figures 3c and 3d. One of the offspring (figure 3c) is equivalent to *x* and is not noteworthy. However, the
other offspring (figure 3d) is equivalent to *x*^{2}+*x*+1 and has
a fitness (integral of absolute errors) of zero. Because the fitness of this
individual is below 0.01, the termination criterion for the run is satisfied
and the run is automatically terminated. This best-so-far individual (figure
3d) is designated as the result of the run. This individual is an
algebraically correct solution to the problem.

Note that the best-of-run individual (figure 3d) incorporates
a good trait (the quadratic term *x*^{2})
from the second parent (figure 1b) with two other good traits (the linear term *x* and constant term of 1) from the first
parent (figure 1a). The crossover operation produced a solution to this problem
by recombining good traits from these two relatively fit parents into a
superior (indeed, perfect) offspring. In summary, genetic programming has, in
this example, automatically created a computer program whose output is equal to
the values of the quadratic polynomial *x*^{2}+*x*+1 in the range from –1 to +1.

**· **The home page of Genetic
Programming Inc. at **www.genetic-programming.com**.

**· **For information about the
field of genetic programming in general, visit **www.genetic-programming.org**

**· **The home page of** ****John R. Koza at
Genetic Programming Inc.** (including online versions of most papers) and
the home page of** ****John R.
Koza at Stanford University **

**· **Information about the 1992
book ** Genetic
Programming: On the Programming of Computers by Means of Natural Selection**,
the 1994 book

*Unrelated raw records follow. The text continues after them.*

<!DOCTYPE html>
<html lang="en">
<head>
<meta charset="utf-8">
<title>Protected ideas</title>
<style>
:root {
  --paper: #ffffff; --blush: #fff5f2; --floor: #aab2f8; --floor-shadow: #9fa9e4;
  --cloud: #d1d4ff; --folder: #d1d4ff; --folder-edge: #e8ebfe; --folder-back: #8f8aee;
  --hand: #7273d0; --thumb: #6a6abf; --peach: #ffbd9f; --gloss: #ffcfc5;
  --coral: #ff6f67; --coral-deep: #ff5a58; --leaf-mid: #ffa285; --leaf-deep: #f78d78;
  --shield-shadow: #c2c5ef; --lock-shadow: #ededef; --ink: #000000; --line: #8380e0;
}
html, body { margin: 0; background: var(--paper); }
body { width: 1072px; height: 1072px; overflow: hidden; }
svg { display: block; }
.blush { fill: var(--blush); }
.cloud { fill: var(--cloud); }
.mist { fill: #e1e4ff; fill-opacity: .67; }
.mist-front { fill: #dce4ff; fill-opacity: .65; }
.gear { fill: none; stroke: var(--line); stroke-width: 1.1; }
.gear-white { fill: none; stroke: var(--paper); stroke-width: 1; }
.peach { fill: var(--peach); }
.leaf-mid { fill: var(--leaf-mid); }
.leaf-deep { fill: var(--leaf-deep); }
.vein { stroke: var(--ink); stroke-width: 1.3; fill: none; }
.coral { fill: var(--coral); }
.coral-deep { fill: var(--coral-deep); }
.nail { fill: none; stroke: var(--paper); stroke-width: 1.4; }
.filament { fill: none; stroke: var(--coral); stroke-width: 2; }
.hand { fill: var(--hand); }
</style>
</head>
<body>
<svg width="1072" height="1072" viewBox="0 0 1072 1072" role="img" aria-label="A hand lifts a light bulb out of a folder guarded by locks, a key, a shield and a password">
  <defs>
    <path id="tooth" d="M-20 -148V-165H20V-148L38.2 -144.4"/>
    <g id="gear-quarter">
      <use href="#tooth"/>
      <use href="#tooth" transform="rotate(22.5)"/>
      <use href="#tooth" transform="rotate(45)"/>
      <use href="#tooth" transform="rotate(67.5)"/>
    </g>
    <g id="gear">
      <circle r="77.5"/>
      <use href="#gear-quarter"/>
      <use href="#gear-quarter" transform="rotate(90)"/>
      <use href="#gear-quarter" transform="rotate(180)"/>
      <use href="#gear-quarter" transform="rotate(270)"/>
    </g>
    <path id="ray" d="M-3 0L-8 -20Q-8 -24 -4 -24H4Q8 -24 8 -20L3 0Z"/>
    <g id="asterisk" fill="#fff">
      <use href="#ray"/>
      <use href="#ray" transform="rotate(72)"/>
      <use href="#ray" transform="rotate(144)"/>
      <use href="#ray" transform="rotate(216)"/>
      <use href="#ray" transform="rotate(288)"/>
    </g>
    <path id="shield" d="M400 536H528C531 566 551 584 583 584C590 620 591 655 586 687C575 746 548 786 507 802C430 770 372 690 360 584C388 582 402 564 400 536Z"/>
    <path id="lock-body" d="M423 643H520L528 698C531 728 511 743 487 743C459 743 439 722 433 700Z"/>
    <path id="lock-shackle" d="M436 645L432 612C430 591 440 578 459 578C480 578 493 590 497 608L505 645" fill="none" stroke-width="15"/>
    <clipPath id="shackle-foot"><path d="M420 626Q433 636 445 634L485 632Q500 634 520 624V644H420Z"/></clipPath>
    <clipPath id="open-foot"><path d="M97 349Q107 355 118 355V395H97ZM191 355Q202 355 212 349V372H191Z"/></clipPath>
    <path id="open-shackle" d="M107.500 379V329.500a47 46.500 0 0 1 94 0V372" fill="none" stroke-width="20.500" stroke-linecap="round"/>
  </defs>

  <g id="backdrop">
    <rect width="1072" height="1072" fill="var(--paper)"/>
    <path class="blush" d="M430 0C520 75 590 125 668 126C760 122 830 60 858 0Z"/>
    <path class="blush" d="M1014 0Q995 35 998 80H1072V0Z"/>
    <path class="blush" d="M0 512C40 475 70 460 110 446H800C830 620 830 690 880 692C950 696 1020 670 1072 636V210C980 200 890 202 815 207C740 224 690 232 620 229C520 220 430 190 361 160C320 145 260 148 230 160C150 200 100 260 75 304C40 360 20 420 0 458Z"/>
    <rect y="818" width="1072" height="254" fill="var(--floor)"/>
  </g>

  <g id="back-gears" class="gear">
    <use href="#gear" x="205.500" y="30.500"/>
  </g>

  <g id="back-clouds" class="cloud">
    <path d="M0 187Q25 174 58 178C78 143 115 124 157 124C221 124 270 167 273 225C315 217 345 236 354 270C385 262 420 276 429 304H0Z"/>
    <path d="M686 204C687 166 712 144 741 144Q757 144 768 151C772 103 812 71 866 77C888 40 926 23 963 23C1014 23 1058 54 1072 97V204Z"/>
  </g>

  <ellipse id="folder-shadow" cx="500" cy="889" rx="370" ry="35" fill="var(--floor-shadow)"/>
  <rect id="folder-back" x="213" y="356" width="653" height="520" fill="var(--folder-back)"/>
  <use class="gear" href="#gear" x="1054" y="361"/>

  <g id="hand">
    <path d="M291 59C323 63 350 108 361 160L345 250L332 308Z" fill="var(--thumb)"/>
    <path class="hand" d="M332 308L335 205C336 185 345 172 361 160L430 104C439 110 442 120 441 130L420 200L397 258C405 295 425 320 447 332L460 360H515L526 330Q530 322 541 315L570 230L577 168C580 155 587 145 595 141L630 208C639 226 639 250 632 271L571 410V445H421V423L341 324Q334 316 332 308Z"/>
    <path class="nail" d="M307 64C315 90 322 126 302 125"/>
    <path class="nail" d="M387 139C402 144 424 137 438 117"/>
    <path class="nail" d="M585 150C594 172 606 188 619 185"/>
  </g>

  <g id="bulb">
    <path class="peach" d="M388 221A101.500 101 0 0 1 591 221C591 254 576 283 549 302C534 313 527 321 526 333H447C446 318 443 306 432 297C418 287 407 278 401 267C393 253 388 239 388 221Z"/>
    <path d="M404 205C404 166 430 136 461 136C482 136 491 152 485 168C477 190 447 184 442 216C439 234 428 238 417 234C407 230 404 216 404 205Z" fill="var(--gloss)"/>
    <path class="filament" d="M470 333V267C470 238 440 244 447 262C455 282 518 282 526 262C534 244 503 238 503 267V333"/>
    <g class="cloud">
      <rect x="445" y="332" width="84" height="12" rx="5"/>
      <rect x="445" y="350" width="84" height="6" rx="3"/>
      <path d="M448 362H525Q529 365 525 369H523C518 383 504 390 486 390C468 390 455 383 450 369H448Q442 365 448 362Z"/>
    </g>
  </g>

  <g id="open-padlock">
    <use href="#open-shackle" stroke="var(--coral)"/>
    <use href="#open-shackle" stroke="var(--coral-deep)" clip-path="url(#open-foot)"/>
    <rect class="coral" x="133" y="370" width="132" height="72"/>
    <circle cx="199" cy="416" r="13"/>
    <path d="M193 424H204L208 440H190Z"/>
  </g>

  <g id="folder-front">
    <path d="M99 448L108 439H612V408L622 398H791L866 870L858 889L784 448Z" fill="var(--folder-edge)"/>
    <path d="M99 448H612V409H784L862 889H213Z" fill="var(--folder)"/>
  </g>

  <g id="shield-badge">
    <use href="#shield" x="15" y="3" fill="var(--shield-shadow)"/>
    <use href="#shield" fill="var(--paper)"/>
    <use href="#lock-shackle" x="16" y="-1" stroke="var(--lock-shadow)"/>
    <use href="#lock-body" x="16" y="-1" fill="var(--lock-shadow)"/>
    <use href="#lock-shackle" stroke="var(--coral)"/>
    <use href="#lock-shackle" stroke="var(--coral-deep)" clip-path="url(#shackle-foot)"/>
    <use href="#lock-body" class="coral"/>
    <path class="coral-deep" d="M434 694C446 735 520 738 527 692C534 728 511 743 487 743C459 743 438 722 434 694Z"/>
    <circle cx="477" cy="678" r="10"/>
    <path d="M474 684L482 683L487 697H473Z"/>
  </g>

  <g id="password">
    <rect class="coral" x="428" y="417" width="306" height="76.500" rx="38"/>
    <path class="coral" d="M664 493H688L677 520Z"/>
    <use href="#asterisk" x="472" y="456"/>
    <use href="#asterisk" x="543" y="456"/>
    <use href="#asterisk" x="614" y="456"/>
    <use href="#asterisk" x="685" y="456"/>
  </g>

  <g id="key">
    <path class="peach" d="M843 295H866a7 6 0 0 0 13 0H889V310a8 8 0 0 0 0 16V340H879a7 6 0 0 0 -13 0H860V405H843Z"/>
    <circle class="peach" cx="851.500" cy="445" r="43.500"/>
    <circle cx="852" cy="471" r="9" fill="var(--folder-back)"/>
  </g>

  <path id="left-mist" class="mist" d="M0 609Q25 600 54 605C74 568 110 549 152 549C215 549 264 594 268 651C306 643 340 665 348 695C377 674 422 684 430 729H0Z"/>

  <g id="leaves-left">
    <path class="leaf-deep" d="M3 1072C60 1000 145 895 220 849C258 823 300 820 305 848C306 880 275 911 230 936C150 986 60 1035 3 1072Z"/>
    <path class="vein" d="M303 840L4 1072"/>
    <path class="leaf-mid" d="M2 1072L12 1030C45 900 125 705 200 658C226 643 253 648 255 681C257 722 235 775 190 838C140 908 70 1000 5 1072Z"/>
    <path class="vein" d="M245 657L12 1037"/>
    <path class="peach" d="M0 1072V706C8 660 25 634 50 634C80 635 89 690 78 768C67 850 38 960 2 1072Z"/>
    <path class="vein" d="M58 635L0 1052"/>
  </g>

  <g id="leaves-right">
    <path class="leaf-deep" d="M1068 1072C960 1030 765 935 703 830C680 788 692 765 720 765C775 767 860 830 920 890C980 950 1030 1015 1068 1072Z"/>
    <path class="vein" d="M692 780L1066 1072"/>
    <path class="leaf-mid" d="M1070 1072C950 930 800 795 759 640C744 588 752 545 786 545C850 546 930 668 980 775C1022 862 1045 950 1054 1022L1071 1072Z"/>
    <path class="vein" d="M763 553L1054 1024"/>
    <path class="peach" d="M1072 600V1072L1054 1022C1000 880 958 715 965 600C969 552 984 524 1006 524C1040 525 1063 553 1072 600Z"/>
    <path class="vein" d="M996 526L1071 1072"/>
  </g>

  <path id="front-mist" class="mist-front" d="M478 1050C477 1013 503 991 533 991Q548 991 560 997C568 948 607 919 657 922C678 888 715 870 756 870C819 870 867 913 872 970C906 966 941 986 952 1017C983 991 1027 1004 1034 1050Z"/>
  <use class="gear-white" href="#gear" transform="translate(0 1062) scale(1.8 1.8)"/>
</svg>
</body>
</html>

**· **For information on 3,198
papers (many on-line) on genetic programming (as of June 27, 2003) by over 900
authors, see **William
Langdon’s bibliography on genetic programming**.

**· **For information on the **Genetic Programming and
Evolvable Machines journal **published by Kluwer Academic Publishers

**· **For information on the
Genetic Programming book series from Kluwer Academic Publishers, see the **Call For Book Proposals**

**· **For information about the
annual **Genetic and
Evolutionary Computation (GECCO) conference** (which includes the annual
GP conference) to be held on June 26–30, 2004 (Saturday – Wednesday) in Seattle
and its sponsoring organization, the International Society for Genetic and
Evolutionary Computation (**ISGEC**).**
**For information about the annual **NASA/DoD Conference on
Evolvable Hardware Conference (EH)** to be held on June 24-26
(Thursday-Saturday), 2004 in Seattle.** **For information about the annual **Euro-Genetic-Programming
Conference** to be held on April 5-7, 2004 (Monday – Wednesday) at the
University of Coimbra in Coimbra Portugal.** **

Last updated on August 27, 2003